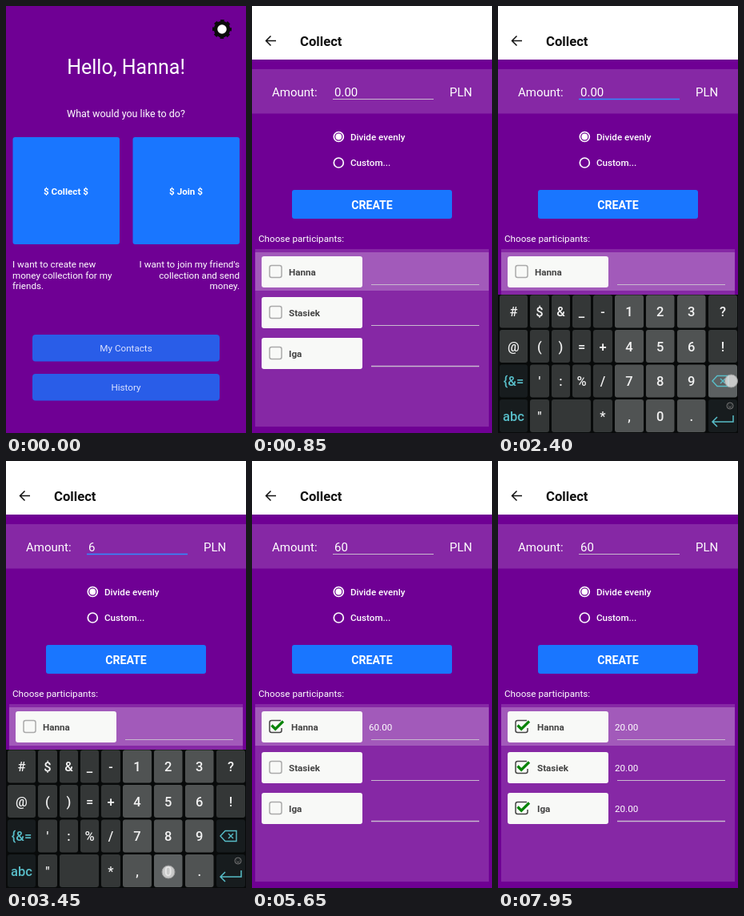
An HTML page for the animation above (8000 ms loop, 300x534 px).

```html
<!DOCTYPE html>
<html lang="en">
<head>
<meta charset="utf-8">
<title>Money collection</title>
<style>
  html, body { margin: 0; width: 100%; height: 100%; overflow: hidden; background: #6f0094; }
  svg { display: block; width: 100vw; height: 100vh; font-family: Roboto, sans-serif; }
  /* Every layer fades on its own, so overlapping layers show through each other. */
  #collect > * { opacity: var(--fade); }
</style>
</head>
<body>
<svg id="stage" viewBox="0 0 300 534"></svg>
<script>
const LOOP = 8000;
const PURPLE = '#6f0094', BLUE = '#1976ff', CYAN = '#58bdc8';
const names = ['Hanna', 'Stasiek', 'Iga'];
const checkTimes = [5230, 5830, 6430];
const edits = [[0, '0.00'], [2450, '0.0'], [2600, '0.'], [2750, '0'], [2900, ''], [3200, '6'], [3500, '60']];
const taps = [
  { key: 'back', from: 2330, to: 2920, x: 291.5, y: 469 },
  { key: '6', from: 3150, to: 3250, x: 241, y: 427 },
  { key: '0', from: 3450, to: 3550, x: 203, y: 514 },
];

const rect = (x, y, w, h, fill, r = 0, extra = '') =>
  `<rect x="${x}" y="${y}" width="${w}" height="${h}" rx="${r}" fill="${fill}" ${extra}/>`;
const text = (x, y, content, size = 11.67, fill = '#fff', extra = '') =>
  `<text x="${x}" y="${y}" font-size="${size}" fill="${fill}" ${extra}>${content}</text>`;
const line = (d, stroke, width, extra = '') =>
  `<path d="${d}" fill="none" stroke="${stroke}" stroke-width="${width}" ${extra}/>`;
const ring = (x, y, r, stroke, width, fill = 'none', extra = '') =>
  `<circle cx="${x}" cy="${y}" r="${r}" fill="${fill}" stroke="${stroke}" stroke-width="${width}" ${extra}/>`;
const middle = 'text-anchor="middle"', end = 'text-anchor="end"';
const bold = 'font-weight="700"', medium = 'font-weight="500"';

function homeScreen() {
  const notes = [
    ['I want to create new', "I want to join my friend's"],
    ['money collection for my', 'collection and send'],
    ['friends.', 'money.'],
  ];
  return rect(0, 0, 300, 534, PURPLE) +
    ring(270, 29, 8, '#0b0b0b', 4.5, '#fff') +
    ring(270, 29, 10.5, '#0b0b0b', 3, 'none', 'stroke-dasharray="4.6 3.647" stroke-dashoffset="2.3"') +
    text(150, 85, `Hello, ${names[0]}!`, 25, '#fff', middle) +
    text(150, 139, 'What would you like to do?', 12.5, '#fff', middle) +
    rect(8.5, 164, 133.5, 134, BLUE, 3) + rect(158.5, 164, 133.5, 134, BLUE, 3) +
    text(75, 235.5, '$ Collect $', 11.67, '#fff', middle + bold) +
    text(225, 235.5, '$ Join $', 11.67, '#fff', middle + bold) +
    notes.map(([left, right], i) =>
      text(8, 327 + 13.7 * i, left) + text(292, 327 + 13.7 * i, right, 11.67, '#fff', end)).join('') +
    ['My Contacts', 'History'].map((label, i) =>
      rect(33, 411 + 49 * i, 234, 33.5, '#295de8', 4) +
      text(150, 432 + 49 * i, label, 11.67, '#dce2ff', middle)).join('');
}

function participant(name, i) {
  const box = rect(22, 324.5, 15, 15, 'none', 2.5, `stroke="#aaa" stroke-width="1.5" id="box${i}"`);
  const tick = `<g id="tick${i}">` +
    line('M36 324.5H24.5q-2.5 0-2.5 2.5v10q0 2.5 2.5 2.5h10q2.5 0 2.5-2.5v-3', '#444', 1.5) +
    line('M24.5 330.5l4.7 4.7L39 325.5', '#088408', 3.3) + '</g>';
  return `<g transform="translate(0 ${51 * i})"><g id="card${i}">` +
    rect(12, 313, 126, 39, '#f8f9f7', 3) + box + tick +
    text(46, 337, name, 11.67, '#444', `${bold} id="name${i}"`) + '</g>' +
    line('M149 348.5H284', '#c8b9cf', i === 2 ? 1.5 : 1) +
    text(146, 337, '', 11.67, '#fff', `id="share${i}"`) + '</g>';
}

function collectScreen() {
  const pale = 'fill-opacity=".155"';
  return rect(0, 0, 300, 576, '#fff') + rect(0, 0, 300, 576, PURPLE) +
    rect(0, 0, 300, 67, '#fff') +
    line('M30 43.5H18M23.5 37.5l-6 6 6 6', '#111', 1.5) +
    text(60, 50, 'Collect', 16.67, '#111', bold) +
    rect(0, 79, 300, 55.5, '#fff', 0, pale) +
    text(25, 113, 'Amount:', 15) + text(103, 113, '', 15, '#fff', 'id="amount"') +
    text(247, 113, 'PLN', 15) + line('M101 116.5H227', '#c8b9cf', 1, 'id="underline"') +
    ring(108.3, 163.5, 6, '#fff', 1.7) + '<circle cx="108.3" cy="163.5" r="3.9" fill="#fff"/>' +
    ring(108.3, 196, 6, '#fff', 1.7) +
    text(123, 168, 'Divide evenly', 11.67, '#fff', medium) +
    text(123, 200.3, 'Custom...', 11.67, '#fff', medium) +
    rect(50, 230, 200, 36, BLUE, 3) + text(150, 253.5, 'CREATE', 14.17, '#fff', middle + bold) +
    text(8, 295, 'Choose participants:') +
    rect(4, 304, 292, 222, '#fff', 0, pale) + rect(4, 308, 292, 48, '#fff', 0, 'fill-opacity=".23"') +
    names.map(participant).join('');
}

function keyboard() {
  const columns = [[2, 35], [40, 24], [67, 23], [93, 23], [119, 24], [146, 36], [185, 35.5], [224, 35.5], [263, 36]];
  const rows = [
    ['#', '$', '&', '_', '-', '1', '2', '3', '?'],
    ['@', '(', ')', '=', '+', '4', '5', '6', '!'],
    ['{&=', "'", ':', '%', '/', '7', '8', '9', 'back'],
    ['abc', '"', 'space', '', '*', ',', '0', '.', 'enter'],
  ];
  const unlabelled = ['space', 'back', 'enter'];
  let out = rect(0, 361, 300, 173, '#080a0a');
  rows.forEach((row, r) => row.forEach((key, c) => {
    if (!key) return;
    const [x, w] = columns[c], y = 361.5 + 43.5 * r;
    const special = r > 1 && (c === 0 || c === 8);
    const fill = special ? '#171c1e' : c > 4 && c < 8 ? '#505353' : '#343737';
    const id = key === '"' ? 'quote' : key;
    out += rect(x, y, key === 'space' ? 49 : w, 41, fill, 3, `id="key-${id.replace('&', '&amp;')}"`);
    if (!unlabelled.includes(key))
      out += text(x + w / 2, y + 26.5, key.replace('&', '&amp;'), 16.5, special ? CYAN : '#f2f2f2', middle + medium);
  }));
  return out +
    line('M268 469l6-6.5h14v13h-14zM278 466l6 6m0-6l-6 6', CYAN, 1.4) +
    line('M294 512v8h-26m6-6l-6 6 6 6', CYAN, 1.5) +
    ring(290, 500, 4, '#777', 1) + line('M288 501q2 2 4 0M288.5 498.5v1M291.5 498.5v1', '#777', 1);
}

const stage = document.getElementById('stage');
stage.innerHTML = homeScreen() + `<g id="collect">${collectScreen()}</g>` +
  `<g id="keyboard">${keyboard()}</g>` + ring(0, 0, 8, '#aaa', 1, '#e4e4e4', 'id="touch" opacity=".8"');

const el = id => document.getElementById(id);
const set = (id, attribute, value) => el(id).setAttribute(attribute, value);
const show = (id, visible) => set(id, 'visibility', visible ? 'visible' : 'hidden');
const progress = (t, start, duration) => Math.min(1, Math.max(0, (t - start) / duration));
const easeInOut = p => p < .5 ? 2 * p * p : 1 - 2 * (1 - p) ** 2;
const fadeIn = p => p < .5 ? p / 2 : p < .9 ? .25 + (p - .5) * 1.125 : .7 + (p - .9) * 3;

for (const tap of taps) tap.fill = el('key-' + tap.key).getAttribute('fill');

function render(t) {
  const enter = 1 - (1 - progress(t, 460, 350)) ** 4;
  el('collect').style.setProperty('--fade', fadeIn(enter));
  set('collect', 'transform', `translate(0 ${41.7 * (1 - enter)})`);

  const focused = t >= 1200 && t < 4900;
  set('underline', 'stroke', focused ? '#2f8cff' : '#c8b9cf');
  set('underline', 'stroke-width', focused ? 1.6 : 1);
  el('amount').textContent = edits.findLast(([time]) => t >= time)[1];

  const raised = easeInOut(progress(t, 1250, 200)) - easeInOut(progress(t, 3900, 150));
  show('keyboard', raised > 0);
  set('keyboard', 'transform', `translate(0 ${173 * (1 - raised)})`);

  show('touch', false);
  for (const { key, from, to, x, y, fill } of taps) {
    const down = t >= from && t < to;
    set('key-' + key, 'fill', down ? '#5c6061' : fill);
    if (!down) continue;
    show('touch', true);
    set('touch', 'transform', `translate(${x} ${y})`);
  }

  const count = checkTimes.filter(time => t >= time).length;
  checkTimes.forEach((time, i) => {
    const checked = t >= time;
    const dim = easeInOut(progress(t, time - 100, 100)) - easeInOut(progress(t, time, 250));
    set('card' + i, 'opacity', 1 - .8 * dim);
    show('box' + i, !checked);
    show('tick' + i, checked);
    set('name' + i, 'x', checked ? 49 : 46);
    el('share' + i).textContent = checked ? (60 / count).toFixed(2) : '';
  });
}

function frame() {
  render(performance.now() % LOOP);
  requestAnimationFrame(frame);
}
frame();
</script>
</body>
</html>
```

------------

• _Your objective_
What lines above mention "show"? Copy each one.

• _Answer to the problem_
  /* Every layer fades on its own, so overlapping layers show through each other. */
const show = (id, visible) => set(id, 'visibility', visible ? 'visible' : 'hidden');
  show('keyboard', raised > 0);
  show('touch', false);
    show('touch', true);
    show('box' + i, !checked);
    show('tick' + i, checked);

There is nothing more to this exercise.